* _EXERCISE AIM_
Whenever a line in the records below contains "ring", pick it out.

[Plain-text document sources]
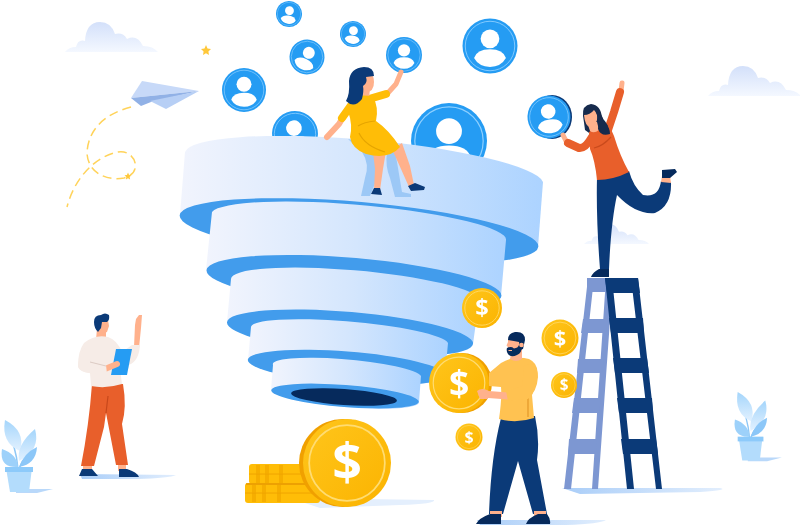
<!DOCTYPE html>
<html lang="en">
<head>
<meta charset="utf-8">
<title>Sales funnel illustration</title>
<style>
:root{--blue:#259cf3;--rim:#429cec;--navy:#0b3a78;--deep:#062a5c;--gold:#ffbd07;--amber:#f0a000;--orange:#e85f2b;--skin:#ffb18c;--slate:#7d97d2;--shirt:#f6ece7;--tee:#ffc251;--hair:#172b4d}
html,body{margin:0;background:#fff;overflow:hidden}
svg{display:block}
.blue{fill:var(--blue)}.rim{fill:var(--rim)}.navy{fill:var(--navy)}.deep{fill:var(--deep)}.gold{fill:var(--gold)}.amber{fill:var(--amber)}.orange{fill:var(--orange)}.skin{fill:var(--skin)}.slate{fill:var(--slate)}.shirt{fill:var(--shirt)}.tee{fill:var(--tee)}.hair{fill:var(--hair)}.white{fill:#fff}
.limb{fill:none;stroke-linecap:round;stroke-linejoin:round}
.s-skin{stroke:var(--skin)}.s-gold{stroke:var(--gold)}.s-orange{stroke:var(--orange)}
.ring{fill:none;stroke:#8fd0ff;stroke-width:1.6}
.coin-ring{fill:none;stroke:#ffdc72;stroke-width:2}
.dollar{font:700 59px "Open Sans",sans-serif;fill:#fff;text-anchor:middle}
.trail{fill:none;stroke:#ffd35a;stroke-width:1.5;stroke-dasharray:9 5}
</style>
</head>
<body>
<svg width="800" height="528" viewBox="0 0 800 528" role="img" aria-label="People dropping contacts into a funnel that turns them into coins">
<defs>
<linearGradient id="band"><stop offset="0" stop-color="#f1f4fd"/><stop offset=".5" stop-color="#d4e6fd"/><stop offset="1" stop-color="#acd3ff"/></linearGradient>
<linearGradient id="cloud-fill" x2="0" y2="1"><stop offset="0" stop-color="#d3e0fa"/><stop offset="1" stop-color="#f4f8ff"/></linearGradient>
<linearGradient id="ground-fill"><stop offset="0" stop-color="#a9cdf8"/><stop offset="1" stop-color="#e2eefd"/></linearGradient>
<linearGradient id="leaf-fill" x2="0" y2="1"><stop offset="0" stop-color="#a4d5fb"/><stop offset="1" stop-color="#e2f1ff"/></linearGradient>
<linearGradient id="coin-fill" x2="1" y2="1"><stop offset="0" stop-color="#ffc61c"/><stop offset="1" stop-color="#fbb300"/></linearGradient>
<clipPath id="contact-clip"><circle r="40"/></clipPath>
<g id="contact">
<circle class="blue" r="50"/><circle class="ring" r="45"/>
<g class="white"><circle cy="-13" r="17"/><path d="M-29 22Q-24 6 0 6Q24 6 29 22Q20 38 0 38Q-20 38-29 22Z" clip-path="url(#contact-clip)"/></g>
</g>
<g id="coin">
<circle r="50" fill="url(#coin-fill)"/><circle class="coin-ring" r="43"/><text class="dollar" y="21">$</text>
</g>
<path id="cloud" d="M0 31Q4 26 11 26Q13 18 20 20Q21 1 35 1Q46 1 50 13Q58 11 62 18Q72 13 78 25Q88 25 93 31Z" fill="url(#cloud-fill)"/>
<g id="plant">
<path d="M15 69H52L36 73H15Z" fill="#b9d8fa"/>
<path d="M17 49Q15 25 5 8M18 49Q21 40 29 33" fill="none" stroke="#8fc8f6" stroke-width="1.5"/>
<path d="M4 0Q25 11 19 31Q0 23 4 0Z" fill="url(#leaf-fill)"/>
<path d="M18 41Q15 25 34 9Q40 30 18 41Z" fill="url(#leaf-fill)"/>
<path d="M17 47Q-2 48 1 29Q16 34 17 47Z" fill="#9dd1fa"/>
<path d="M18 47Q23 33 36 27Q35 44 18 47Z" fill="#8cc7f8"/>
<path d="M5 48H31L28 72H9Z" fill="#b3dcfc"/><path d="M4 47H32V52H4Z" fill="#8dcafa"/>
</g>
<path id="star" d="M0-5L1.5-1.5 5-1 2.4 1.4 3 5 0 3.2-3 5-2.4 1.4-5-1-1.5-1.5Z" fill="#ffc83a"/>
</defs>

<g id="sky">
<use href="#cloud" x="65" y="21"/>
<use href="#cloud" x="708" y="65"/>
<use href="#cloud" transform="translate(584 223) scale(.7 .68)"/>
<use href="#star" x="206" y="50"/>
<use href="#star" transform="translate(128 176) scale(.7)"/>
<path class="trail" d="M131 107C104 114 88 130 87 153C88 174 108 181 124 178C144 173 135 149 118 152C97 156 75 176 67 207"/>
<path d="M142 81L199 91L131 98Z" fill="#c7d9f8"/>
<path d="M131 98L199 91L151 102L141 106Z" fill="#91b1e6"/>
<path d="M150 101L199 91L166 109Z" fill="#b7cff5"/>
</g>

<g id="contacts">
<use href="#contact" transform="translate(289 14) scale(.26) rotate(8)"/>
<use href="#contact" transform="translate(353 34) scale(.26) rotate(8)"/>
<use href="#contact" transform="translate(307 57) scale(.35) rotate(24)"/>
<use href="#contact" transform="translate(404 55) scale(.36)"/>
<use href="#contact" transform="translate(490 46) scale(.55)"/>
<use href="#contact" transform="translate(244 90) scale(.44)"/>
<use href="#contact" transform="translate(295 134) scale(.46) rotate(-10)"/>
<use href="#contact" transform="translate(449 141) scale(.76)"/>
</g>

<g id="funnel">
<path fill="url(#band)" d="M185 152A180 29 5 0 1 543 182L538 247A180 29 5 0 1 180 215Z"/>
<ellipse class="rim" rx="180" ry="29" transform="translate(359 231) rotate(5)"/>
<path fill="url(#band)" d="M212 212A148 22 5 0 1 506 240L501 296A148 24 5 0 1 206 270Z"/>
<ellipse class="rim" rx="148" ry="25" transform="translate(354 283) rotate(5)"/>
<path fill="url(#band)" d="M231 279A124 19 5 0 1 479 300L473 344A124 20 5 0 1 227 322Z"/>
<ellipse class="rim" rx="123.5" ry="21" transform="translate(350 333) rotate(5)"/>
<path fill="url(#band)" d="M251 327A99 14 5 0 1 448 343L445 375A99 15 5 0 1 248 360Z"/>
<ellipse class="rim" rx="99" ry="16" transform="translate(346.5 367.5) rotate(4.5)"/>
<path fill="url(#band)" d="M273 365A74 11 5 0 1 421 376L419 402A74 11 5 0 1 271 390Z"/>
<ellipse class="rim" rx="74" ry="11" transform="translate(345 396) rotate(4.5)"/>
<ellipse class="deep" rx="53" ry="8" transform="translate(344 397) rotate(4)"/>
</g>

<g id="seated-woman">
<path d="M348 139L362 152Q370 164 365 178L361 196H370L378 176Q381 163 377 150L387 152Q385 166 390 178L395 197H411L411 194L402 192L395 150Z" fill="#9cc8f6"/>
<path class="limb s-skin" stroke-width="6" d="M348 109L339 124L327 137"/>
<path class="limb s-skin" stroke-width="5" d="M387 94L396 84L401 72"/>
<path class="skin" d="M373 152L386 151L383 169L380 190L374 190L375 169Z"/>
<path class="skin" d="M392 149L402 143L410 166L414 185L409 187L401 169Z"/>
<path class="navy" d="M374 188L380 188L382 195L371 194ZM408 186L415 183L425 187L424 190L411 191Z"/>
<path class="limb s-gold" stroke-width="8" d="M352 104L342 118M369 99L386 94"/>
<path class="skin" d="M360 87H370L369 100H358Z"/>
<path class="gold" d="M350 100Q361 93 373 97Q379 107 376 121Q389 130 400 147Q389 160 366 154Q352 149 350 137Q353 125 348 111Z"/>
<path d="M359 133Q365 146 385 152M375 121Q364 122 358 126" fill="none" stroke="#e6a500" stroke-width="1.2"/>
<path class="skin" d="M363 74Q374 70 374 82Q374 92 366 92Q359 87 363 74Z"/>
<path class="navy" d="M374 76Q374 67 364 67Q350 68 349 81Q350 94 346 101Q354 109 362 99Q364 91 363 86Q368 83 366 77Z"/>
</g>

<g id="ladder">
<path d="M562 488L720 488Q730 490 700 492L580 494Z" fill="url(#ground-fill)"/>
<g class="slate">
<path d="M588 278H594L571 489H564ZM606 278H613L598 489H592Z"/>
<path d="M587 278H610L608 292H587ZM583 319H608L606 333H581ZM578 359H604L602 373H577ZM574 398H601L599 413H572ZM569 439H597L596 454H568Z"/>
</g>
<g class="navy">
<path d="M605 278H612L634 489H627ZM631 278H638L662 489H656Z"/>
<path d="M605 278H638L640 293H607ZM609 318H643L644 333H611ZM613 358H647L649 373H615ZM617 398H652L653 413H619ZM621 439H656L658 454H623Z"/>
</g>
</g>

<g id="ladder-woman">
<ellipse class="navy" cx="552" cy="117" rx="20" ry="22"/>
<use href="#contact" transform="translate(549 117) scale(.43) rotate(-8)"/>
<path class="navy" d="M597 177L629 171Q633 186 643 195Q659 198 661 181L671 182Q672 206 655 213Q636 215 617 195Q611 222 609 269H600Q596 218 597 177Z"/>
<path class="skin" d="M661 182L662 176L670 176L671 183Z"/>
<path class="deep" d="M662 170L675 169L677 172L670 178L662 178ZM599 269H609V277H591Q593 272 599 269Z"/>
<path class="limb s-skin" stroke-width="5" d="M567 143L563 135M621 91L622 83"/>
<path class="limb s-orange" stroke-width="8" d="M592 137Q585 149 579 148L568 143M608 130L614 112L620 92"/>
<path class="hair" d="M583 116Q582 105 591 104Q601 105 602 118Q609 124 610 134L596 138L585 130Q584 122 583 116Z"/>
<path class="orange" d="M589 132Q599 125 610 127L614 136Q620 156 629 172Q613 180 597 180Q595 160 590 149Z"/>
<path d="M611 137Q603 146 594 148" fill="none" stroke="#c94a1c" stroke-width="1.2"/>
<path class="skin" d="M587 122H597L599 130Q594 134 590 131Z"/>
<path class="skin" d="M584 115Q590 115 594 110Q598 114 597 120Q595 127 590 127Q585 126 584 115Z"/>
<path class="hair" d="M596 111Q603 114 604 122Q610 127 610 134Q601 137 598 129Q599 120 596 111Z"/>
</g>

<g id="coin-pile">
<path d="M290 498L434 500Q436 504 400 505L320 508Z" fill="#e4effd"/>
<rect class="gold" x="249" y="464" width="65" height="20" rx="3"/>
<rect class="gold" x="245" y="483" width="75" height="20" rx="3"/>
<path d="M258 465V483M267 465V483M281 465V483M254 485V502M264 485V502M279 485V502" stroke="#f6ae00" stroke-width="4"/>
<path d="M246 484H312" stroke="#e79900" stroke-width="1.5"/>
<path d="M249 474H312M245 493H318" stroke="#f0a400"/>
<circle class="amber" cx="343" cy="463" r="44"/>
<use href="#coin" transform="translate(347 463) scale(.88)"/>
</g>

<g id="floating-coins">
<use href="#coin" transform="translate(482 308) scale(.4)"/>
<use href="#coin" transform="translate(560 338) scale(.37)"/>
<use href="#coin" transform="translate(564 385) scale(.26)"/>
<use href="#coin" transform="translate(469 437) scale(.27)"/>
</g>

<g id="coin-man">
<path d="M477 520L606 520Q600 524 566 525H480Z" fill="url(#ground-fill)"/>
<path class="navy" d="M501 418L535 416Q540 439 537 460L547 514H533L518 461L503 514H489Q491 457 501 418Z"/>
<path class="skin" d="M490 511H502V517H490ZM534 511H546V517H534Z"/>
<path class="deep" d="M490 514H501V524H476Q479 518 490 514ZM538 514H547Q551 519 550 524H526Q528 518 538 514Z"/>
<circle class="amber" cx="462" cy="383" r="30"/>
<use href="#coin" transform="translate(459 383) scale(.6)"/>
<path class="tee" d="M501 363Q514 355 529 359Q540 364 537 379L532 395L534 418Q516 424 499 419Q502 398 501 387L489 386V373Z"/>
<path d="M529 370Q525 384 528 395V417" fill="none" stroke="#e59b2c" stroke-width="1.3"/>
<path class="limb s-skin" stroke-width="7" d="M529 391L508 396L482 394"/>
<path class="tee" d="M524 366Q537 359 538 377Q537 391 528 399L508 401L506 391L522 386Z"/>
<path class="skin" d="M477 391Q482 387 489 391L488 399H480Z"/>
<g id="bearded-head">
<path class="skin" d="M512 348H522V359Q516 363 510 359Z"/>
<path class="skin" d="M508 339Q514 335 522 338V348Q519 354 512 353Q508 352 508 347L506.5 345.5L508 342Z"/>
<path class="deep" d="M508 340Q508 333 515 332Q525 331 525 340L523 349L520 350L519 342Q514 341 508 340Z"/>
<path class="deep" d="M507 348Q511 346 514 348.5Q518 348 519 345L522 346Q522 353 517 355Q511 358 508 354Q506 351 507 348Z"/>
<path d="M508.5 350.5H512" stroke="#ffb18c"/>
<circle class="skin" cx="521.5" cy="345" r="2.3"/>
</g>
</g>

<g id="tablet-man">
<path d="M80 474L176 475Q170 478 136 479H82Z" fill="url(#ground-fill)"/>
<path class="orange" d="M92 384H123Q127 407 122 424L128 465H116L106 413L104 427L94 466H81Q89 425 92 384Z"/>
<path d="M106 413L108 396" stroke="#c7481b" stroke-width="1.2"/>
<path class="skin" d="M83 466H92V471H83ZM118 465H126V471H118Z"/>
<path class="navy" d="M82 469H92L98 476H79ZM119 469H127Q137 472 139 477H119Z"/>
<path class="skin" d="M97 328H106V340H96ZM134 347L135 325L136 319L139 315H142L141 328L139 348Z"/>
<path class="shirt" d="M84 343Q95 334 108 337Q117 340 122 352L132 345H140Q139 361 129 365L119 362L122 384Q106 389 91 386L90 373Q79 372 78 366Q78 351 84 343Z"/>
<path class="blue" d="M116 349H132L127 375H111Z"/>
<path class="limb s-skin" stroke-width="6" d="M105 369L117 364"/>
<path class="shirt" d="M84 347Q78 359 78 367Q82 375 107 374L106 365L91 362Z"/>
<path d="M90 362L106 366" stroke="#dccbc4"/>
<path class="skin" d="M97 320H108L109 326L107 332Q101 335 97 329Z"/>
<path class="navy" d="M94 322Q94 315 101 315Q105 312 109 315Q110 320 107 322L102 322L101 328L98 332Q94 328 94 322Z"/>
</g>

<use href="#plant" x="1" y="420"/>
<use href="#plant" transform="translate(734 392) scale(.92 .95)"/>
</svg>
</body>
</html>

* _OUTPUT_
.ring{fill:none;stroke:#8fd0ff;stroke-width:1.6}
.coin-ring{fill:none;stroke:#ffdc72;stroke-width:2}
<circle class="blue" r="50"/><circle class="ring" r="45"/>
<circle r="50" fill="url(#coin-fill)"/><circle class="coin-ring" r="43"/><text class="dollar" y="21">$</text>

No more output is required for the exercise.